* DIRECTIONS *
Among the entries below, find the lines holding "heel" and copy them.

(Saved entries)

————

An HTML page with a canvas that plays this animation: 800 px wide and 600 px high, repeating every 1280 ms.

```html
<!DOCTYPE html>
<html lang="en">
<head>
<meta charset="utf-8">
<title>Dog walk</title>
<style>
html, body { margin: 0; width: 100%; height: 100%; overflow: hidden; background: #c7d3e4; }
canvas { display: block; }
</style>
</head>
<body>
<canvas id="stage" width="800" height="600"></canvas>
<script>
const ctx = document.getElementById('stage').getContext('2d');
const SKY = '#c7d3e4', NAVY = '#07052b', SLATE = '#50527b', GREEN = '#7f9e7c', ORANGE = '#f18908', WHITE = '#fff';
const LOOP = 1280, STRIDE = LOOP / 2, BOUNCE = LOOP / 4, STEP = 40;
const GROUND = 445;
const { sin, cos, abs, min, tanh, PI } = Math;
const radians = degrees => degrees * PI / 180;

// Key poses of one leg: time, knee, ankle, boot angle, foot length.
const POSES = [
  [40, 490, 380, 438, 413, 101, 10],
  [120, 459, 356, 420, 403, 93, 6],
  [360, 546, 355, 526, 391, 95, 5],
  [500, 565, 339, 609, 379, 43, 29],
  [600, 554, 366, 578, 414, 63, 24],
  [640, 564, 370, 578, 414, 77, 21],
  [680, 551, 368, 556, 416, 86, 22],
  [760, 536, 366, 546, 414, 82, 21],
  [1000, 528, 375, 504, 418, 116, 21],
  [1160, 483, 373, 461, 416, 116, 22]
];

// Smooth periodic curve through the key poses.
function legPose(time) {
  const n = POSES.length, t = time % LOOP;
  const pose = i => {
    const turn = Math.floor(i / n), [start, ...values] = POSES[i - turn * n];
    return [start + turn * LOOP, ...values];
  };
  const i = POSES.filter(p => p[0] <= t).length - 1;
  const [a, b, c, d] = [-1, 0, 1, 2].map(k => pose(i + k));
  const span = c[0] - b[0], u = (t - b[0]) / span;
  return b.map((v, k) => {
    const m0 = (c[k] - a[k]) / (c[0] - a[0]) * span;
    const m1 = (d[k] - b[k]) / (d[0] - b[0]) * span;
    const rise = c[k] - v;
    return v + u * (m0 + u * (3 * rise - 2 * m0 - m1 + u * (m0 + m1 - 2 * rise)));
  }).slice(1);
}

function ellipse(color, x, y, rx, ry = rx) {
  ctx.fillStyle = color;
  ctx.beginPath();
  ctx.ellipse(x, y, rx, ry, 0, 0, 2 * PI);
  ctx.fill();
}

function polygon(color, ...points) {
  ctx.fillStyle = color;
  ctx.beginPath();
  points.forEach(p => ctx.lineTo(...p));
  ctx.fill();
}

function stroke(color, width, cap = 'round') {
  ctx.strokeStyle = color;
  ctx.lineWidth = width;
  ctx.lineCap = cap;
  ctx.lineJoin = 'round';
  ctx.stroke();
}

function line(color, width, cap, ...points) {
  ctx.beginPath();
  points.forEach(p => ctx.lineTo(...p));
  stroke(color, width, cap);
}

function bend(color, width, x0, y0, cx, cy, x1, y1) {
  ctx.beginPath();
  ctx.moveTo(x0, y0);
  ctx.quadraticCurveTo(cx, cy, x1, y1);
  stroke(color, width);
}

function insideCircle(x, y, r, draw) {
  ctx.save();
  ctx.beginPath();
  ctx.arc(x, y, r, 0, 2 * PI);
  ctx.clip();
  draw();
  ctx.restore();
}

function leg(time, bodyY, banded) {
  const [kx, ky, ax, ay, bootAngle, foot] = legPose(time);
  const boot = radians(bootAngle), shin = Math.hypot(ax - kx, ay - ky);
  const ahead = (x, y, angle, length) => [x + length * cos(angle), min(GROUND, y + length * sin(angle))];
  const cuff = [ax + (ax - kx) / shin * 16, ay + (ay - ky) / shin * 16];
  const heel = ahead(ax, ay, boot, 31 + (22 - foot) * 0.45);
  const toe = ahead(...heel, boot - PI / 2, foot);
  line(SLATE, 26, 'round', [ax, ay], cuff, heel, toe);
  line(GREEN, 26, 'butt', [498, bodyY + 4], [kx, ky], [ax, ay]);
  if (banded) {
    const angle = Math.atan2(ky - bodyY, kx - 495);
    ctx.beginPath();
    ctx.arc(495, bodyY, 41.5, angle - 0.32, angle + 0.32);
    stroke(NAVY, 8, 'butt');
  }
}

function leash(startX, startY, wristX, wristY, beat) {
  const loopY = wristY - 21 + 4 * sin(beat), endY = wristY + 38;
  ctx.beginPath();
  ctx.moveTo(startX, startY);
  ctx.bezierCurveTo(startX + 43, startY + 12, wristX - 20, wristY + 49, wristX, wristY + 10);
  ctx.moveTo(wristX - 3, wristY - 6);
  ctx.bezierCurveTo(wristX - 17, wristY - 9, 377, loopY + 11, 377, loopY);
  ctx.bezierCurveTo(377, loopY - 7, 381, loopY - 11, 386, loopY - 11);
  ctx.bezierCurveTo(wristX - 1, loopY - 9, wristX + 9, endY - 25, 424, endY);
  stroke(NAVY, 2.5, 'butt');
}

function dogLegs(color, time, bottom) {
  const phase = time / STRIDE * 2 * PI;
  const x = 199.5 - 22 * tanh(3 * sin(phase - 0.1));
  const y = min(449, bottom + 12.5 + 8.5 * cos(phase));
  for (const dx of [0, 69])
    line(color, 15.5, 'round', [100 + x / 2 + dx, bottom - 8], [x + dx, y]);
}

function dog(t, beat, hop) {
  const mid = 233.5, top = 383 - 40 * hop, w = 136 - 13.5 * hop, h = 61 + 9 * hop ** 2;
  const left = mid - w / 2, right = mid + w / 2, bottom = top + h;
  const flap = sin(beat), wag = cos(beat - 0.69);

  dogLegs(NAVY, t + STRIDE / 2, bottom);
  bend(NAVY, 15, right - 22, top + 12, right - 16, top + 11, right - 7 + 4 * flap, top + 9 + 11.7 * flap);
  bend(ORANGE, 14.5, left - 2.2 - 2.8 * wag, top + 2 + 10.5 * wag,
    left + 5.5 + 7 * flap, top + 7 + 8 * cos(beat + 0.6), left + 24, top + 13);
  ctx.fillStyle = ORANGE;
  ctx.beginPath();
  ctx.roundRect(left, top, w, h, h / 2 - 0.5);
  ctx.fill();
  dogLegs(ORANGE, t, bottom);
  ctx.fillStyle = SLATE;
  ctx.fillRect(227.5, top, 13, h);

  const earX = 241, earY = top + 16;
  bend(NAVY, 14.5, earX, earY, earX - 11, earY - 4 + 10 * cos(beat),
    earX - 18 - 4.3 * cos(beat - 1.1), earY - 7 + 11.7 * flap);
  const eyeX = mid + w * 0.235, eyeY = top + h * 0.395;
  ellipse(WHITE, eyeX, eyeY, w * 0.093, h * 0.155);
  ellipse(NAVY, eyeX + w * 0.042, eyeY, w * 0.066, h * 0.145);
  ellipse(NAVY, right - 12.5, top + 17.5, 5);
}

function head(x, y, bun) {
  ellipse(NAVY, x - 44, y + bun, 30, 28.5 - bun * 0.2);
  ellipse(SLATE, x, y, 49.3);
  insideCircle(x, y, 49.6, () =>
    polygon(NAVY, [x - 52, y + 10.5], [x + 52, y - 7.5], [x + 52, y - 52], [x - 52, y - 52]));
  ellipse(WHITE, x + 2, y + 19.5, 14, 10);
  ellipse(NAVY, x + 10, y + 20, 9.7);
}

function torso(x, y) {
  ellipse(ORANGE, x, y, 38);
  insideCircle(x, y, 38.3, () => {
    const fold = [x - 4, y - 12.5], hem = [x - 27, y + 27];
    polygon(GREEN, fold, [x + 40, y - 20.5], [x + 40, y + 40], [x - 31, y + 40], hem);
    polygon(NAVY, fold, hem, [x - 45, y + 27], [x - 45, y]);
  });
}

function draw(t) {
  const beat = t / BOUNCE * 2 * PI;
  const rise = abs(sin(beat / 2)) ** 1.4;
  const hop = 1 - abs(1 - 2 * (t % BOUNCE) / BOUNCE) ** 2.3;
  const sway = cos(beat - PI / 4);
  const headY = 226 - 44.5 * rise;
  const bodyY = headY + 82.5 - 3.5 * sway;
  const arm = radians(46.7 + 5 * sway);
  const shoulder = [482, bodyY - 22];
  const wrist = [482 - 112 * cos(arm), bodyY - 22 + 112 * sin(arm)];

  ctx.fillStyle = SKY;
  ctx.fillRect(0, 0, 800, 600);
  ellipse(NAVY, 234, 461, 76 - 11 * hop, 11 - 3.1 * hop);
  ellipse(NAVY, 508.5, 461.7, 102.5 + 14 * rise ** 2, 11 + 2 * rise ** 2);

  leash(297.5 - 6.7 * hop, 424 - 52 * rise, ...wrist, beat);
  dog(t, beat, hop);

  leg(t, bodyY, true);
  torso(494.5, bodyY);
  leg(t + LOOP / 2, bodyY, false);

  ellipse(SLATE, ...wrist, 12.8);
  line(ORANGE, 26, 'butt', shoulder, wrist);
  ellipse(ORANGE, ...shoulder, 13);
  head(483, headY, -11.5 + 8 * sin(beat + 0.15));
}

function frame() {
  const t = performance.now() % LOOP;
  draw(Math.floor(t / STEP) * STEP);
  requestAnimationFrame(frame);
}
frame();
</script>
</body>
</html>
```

————

* REPLY *
  const heel = ahead(ax, ay, boot, 31 + (22 - foot) * 0.45);
  const toe = ahead(...heel, boot - PI / 2, foot);
  line(SLATE, 26, 'round', [ax, ay], cuff, heel, toe);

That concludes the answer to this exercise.